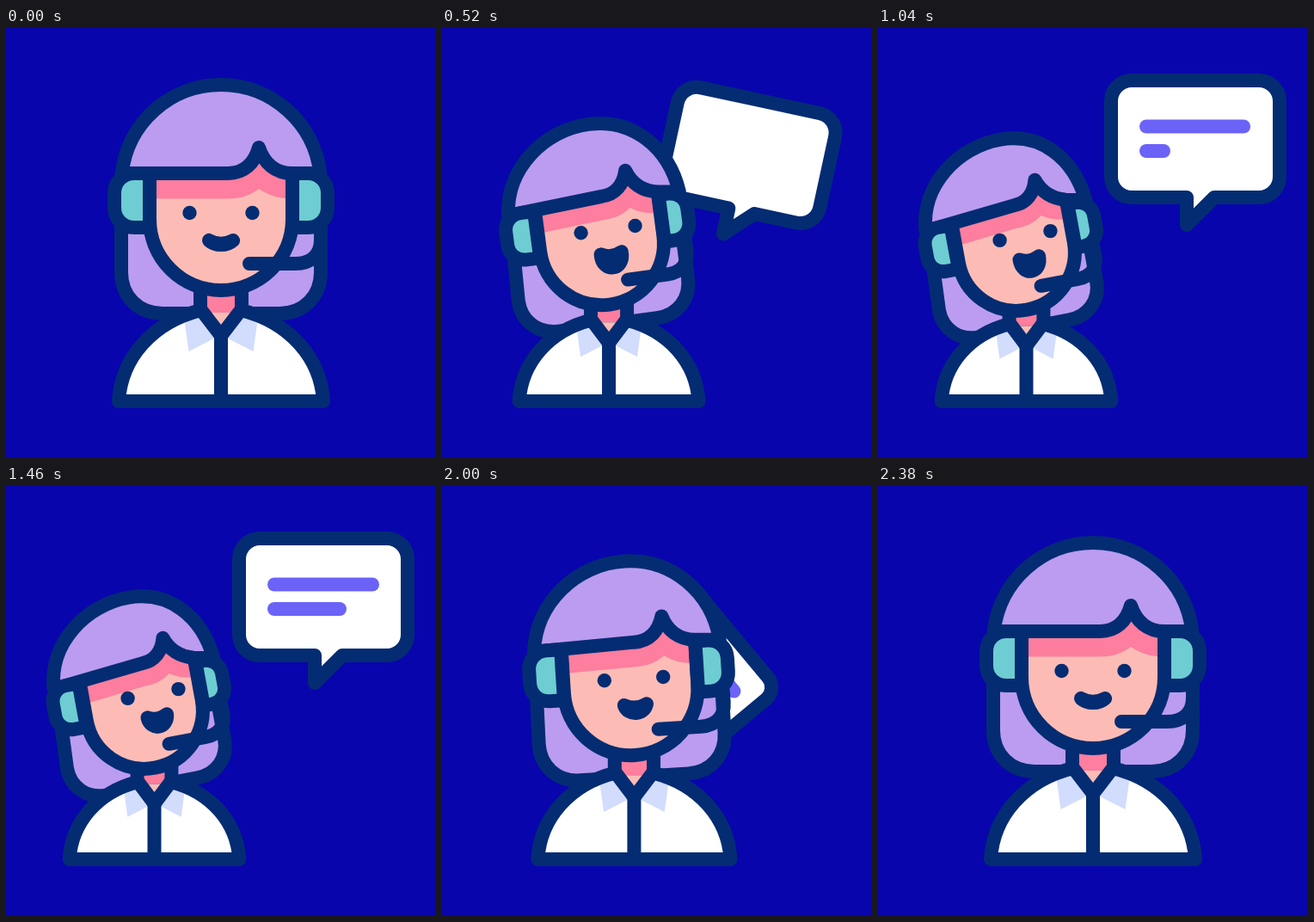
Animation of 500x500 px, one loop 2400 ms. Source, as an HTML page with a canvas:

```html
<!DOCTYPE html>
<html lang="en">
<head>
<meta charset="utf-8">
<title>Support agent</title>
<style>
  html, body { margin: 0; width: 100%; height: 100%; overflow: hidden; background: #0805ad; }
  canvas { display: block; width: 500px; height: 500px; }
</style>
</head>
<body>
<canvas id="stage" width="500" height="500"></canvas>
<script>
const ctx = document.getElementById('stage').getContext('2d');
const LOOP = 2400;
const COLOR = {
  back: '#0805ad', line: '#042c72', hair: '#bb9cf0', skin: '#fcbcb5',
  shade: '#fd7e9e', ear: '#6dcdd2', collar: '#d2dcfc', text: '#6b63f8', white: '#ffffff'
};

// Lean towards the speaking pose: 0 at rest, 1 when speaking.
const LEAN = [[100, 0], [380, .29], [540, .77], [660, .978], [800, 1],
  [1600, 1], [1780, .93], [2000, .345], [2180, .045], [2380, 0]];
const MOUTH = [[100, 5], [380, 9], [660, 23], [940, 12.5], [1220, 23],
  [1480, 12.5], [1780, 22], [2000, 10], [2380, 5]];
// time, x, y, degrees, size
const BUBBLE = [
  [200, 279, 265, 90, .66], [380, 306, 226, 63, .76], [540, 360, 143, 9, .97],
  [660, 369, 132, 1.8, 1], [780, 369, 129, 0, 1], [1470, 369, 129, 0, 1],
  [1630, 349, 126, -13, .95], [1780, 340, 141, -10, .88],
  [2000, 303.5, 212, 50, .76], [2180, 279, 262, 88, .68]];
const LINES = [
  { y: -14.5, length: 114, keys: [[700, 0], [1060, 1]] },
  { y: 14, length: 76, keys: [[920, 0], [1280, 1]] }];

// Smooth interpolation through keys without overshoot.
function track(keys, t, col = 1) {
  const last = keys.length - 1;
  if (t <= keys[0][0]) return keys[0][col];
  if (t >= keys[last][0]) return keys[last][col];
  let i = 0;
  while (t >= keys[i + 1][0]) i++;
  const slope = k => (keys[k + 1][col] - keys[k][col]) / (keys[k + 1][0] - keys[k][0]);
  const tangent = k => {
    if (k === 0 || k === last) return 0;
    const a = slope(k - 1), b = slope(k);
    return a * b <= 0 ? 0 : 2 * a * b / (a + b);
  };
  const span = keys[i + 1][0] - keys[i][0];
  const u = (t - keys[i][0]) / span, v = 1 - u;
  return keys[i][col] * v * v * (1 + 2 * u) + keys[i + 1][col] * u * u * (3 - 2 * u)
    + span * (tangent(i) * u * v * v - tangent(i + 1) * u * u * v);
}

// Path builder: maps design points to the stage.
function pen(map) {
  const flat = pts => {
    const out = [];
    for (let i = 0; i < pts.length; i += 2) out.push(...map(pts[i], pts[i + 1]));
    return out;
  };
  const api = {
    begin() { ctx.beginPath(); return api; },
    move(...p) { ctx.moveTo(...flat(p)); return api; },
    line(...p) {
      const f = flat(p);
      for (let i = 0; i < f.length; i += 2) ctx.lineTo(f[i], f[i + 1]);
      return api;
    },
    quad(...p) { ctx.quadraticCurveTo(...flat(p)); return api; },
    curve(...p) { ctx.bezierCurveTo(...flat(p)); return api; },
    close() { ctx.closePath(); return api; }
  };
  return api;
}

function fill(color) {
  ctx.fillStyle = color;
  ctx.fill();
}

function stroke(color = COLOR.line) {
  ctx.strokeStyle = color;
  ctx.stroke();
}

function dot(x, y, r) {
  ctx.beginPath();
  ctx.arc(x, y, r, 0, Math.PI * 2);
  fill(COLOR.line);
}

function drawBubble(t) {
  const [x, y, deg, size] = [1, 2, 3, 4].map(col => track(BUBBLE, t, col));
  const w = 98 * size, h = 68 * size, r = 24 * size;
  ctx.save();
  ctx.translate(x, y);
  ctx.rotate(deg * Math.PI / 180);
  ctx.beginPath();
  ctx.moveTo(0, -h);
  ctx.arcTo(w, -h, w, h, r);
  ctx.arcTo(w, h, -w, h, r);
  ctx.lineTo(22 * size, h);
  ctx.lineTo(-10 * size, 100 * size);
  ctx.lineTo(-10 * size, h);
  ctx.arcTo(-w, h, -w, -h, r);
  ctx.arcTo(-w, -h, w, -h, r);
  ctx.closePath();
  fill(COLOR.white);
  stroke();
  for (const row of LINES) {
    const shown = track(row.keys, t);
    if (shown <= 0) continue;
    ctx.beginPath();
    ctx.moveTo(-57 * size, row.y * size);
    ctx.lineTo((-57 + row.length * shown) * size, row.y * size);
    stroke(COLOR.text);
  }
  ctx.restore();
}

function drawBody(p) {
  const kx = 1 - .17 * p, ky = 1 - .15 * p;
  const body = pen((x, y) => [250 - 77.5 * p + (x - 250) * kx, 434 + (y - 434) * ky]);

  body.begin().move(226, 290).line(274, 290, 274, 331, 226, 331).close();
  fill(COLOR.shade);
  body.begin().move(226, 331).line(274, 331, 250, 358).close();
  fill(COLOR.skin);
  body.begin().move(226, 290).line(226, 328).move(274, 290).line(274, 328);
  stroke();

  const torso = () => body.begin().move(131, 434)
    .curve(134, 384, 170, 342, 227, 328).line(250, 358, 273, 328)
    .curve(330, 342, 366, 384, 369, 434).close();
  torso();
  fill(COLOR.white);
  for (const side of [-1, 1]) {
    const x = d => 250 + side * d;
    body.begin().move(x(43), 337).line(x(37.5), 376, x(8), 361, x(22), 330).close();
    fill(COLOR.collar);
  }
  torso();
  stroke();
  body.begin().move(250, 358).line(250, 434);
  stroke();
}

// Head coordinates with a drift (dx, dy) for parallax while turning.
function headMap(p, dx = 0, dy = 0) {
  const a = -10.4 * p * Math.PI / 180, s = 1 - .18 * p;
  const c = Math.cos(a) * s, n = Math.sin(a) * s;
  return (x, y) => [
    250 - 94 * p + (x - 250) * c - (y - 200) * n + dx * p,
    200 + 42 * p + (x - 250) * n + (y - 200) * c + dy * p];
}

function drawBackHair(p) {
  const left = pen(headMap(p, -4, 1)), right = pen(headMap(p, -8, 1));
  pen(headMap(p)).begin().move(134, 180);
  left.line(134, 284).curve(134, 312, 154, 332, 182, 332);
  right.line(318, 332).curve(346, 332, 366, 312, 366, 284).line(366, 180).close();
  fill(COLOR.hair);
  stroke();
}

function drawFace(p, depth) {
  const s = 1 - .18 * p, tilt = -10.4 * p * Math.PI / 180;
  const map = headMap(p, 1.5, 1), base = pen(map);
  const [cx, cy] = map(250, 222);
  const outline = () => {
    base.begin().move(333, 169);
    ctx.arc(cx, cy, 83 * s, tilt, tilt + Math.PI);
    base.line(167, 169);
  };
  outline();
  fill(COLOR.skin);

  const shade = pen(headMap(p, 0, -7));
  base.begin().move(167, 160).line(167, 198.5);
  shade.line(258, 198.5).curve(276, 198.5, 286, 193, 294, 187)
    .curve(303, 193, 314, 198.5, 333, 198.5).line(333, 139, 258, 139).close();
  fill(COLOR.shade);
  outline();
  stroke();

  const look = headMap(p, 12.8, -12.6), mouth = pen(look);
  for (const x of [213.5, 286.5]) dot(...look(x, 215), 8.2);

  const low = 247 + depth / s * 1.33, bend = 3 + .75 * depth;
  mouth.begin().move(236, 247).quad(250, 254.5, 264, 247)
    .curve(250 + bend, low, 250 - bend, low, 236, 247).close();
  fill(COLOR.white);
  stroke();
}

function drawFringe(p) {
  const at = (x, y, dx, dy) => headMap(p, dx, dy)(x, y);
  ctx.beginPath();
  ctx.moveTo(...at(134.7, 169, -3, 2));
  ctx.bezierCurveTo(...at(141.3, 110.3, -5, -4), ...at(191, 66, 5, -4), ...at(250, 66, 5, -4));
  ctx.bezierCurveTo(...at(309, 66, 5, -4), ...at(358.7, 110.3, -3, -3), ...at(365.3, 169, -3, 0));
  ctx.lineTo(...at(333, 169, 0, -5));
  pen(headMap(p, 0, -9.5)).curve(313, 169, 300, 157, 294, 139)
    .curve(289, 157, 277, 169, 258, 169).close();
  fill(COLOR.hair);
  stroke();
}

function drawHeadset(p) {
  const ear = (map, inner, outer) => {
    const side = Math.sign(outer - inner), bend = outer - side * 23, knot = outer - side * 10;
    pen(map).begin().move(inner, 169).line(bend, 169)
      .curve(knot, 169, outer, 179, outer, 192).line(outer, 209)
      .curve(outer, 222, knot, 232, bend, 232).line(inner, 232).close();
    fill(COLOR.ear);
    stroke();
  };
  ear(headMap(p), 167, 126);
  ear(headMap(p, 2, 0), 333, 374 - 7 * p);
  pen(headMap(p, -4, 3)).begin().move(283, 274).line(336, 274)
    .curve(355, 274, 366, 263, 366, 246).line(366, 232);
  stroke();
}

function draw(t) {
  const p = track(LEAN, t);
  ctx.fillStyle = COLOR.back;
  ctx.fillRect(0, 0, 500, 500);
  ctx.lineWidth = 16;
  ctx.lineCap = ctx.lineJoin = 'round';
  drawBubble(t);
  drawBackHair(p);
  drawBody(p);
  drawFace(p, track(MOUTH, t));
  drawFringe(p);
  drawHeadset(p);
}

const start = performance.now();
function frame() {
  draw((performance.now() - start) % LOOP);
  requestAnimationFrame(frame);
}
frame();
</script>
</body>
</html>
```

* WORK ORDER
Every line above that holds the word "size" needs to be copied.

* FINISHED TASK
// time, x, y, degrees, size
  const [x, y, deg, size] = [1, 2, 3, 4].map(col => track(BUBBLE, t, col));
  const w = 98 * size, h = 68 * size, r = 24 * size;
  ctx.lineTo(22 * size, h);
  ctx.lineTo(-10 * size, 100 * size);
  ctx.lineTo(-10 * size, h);
    ctx.moveTo(-57 * size, row.y * size);
    ctx.lineTo((-57 + row.length * shown) * size, row.y * size);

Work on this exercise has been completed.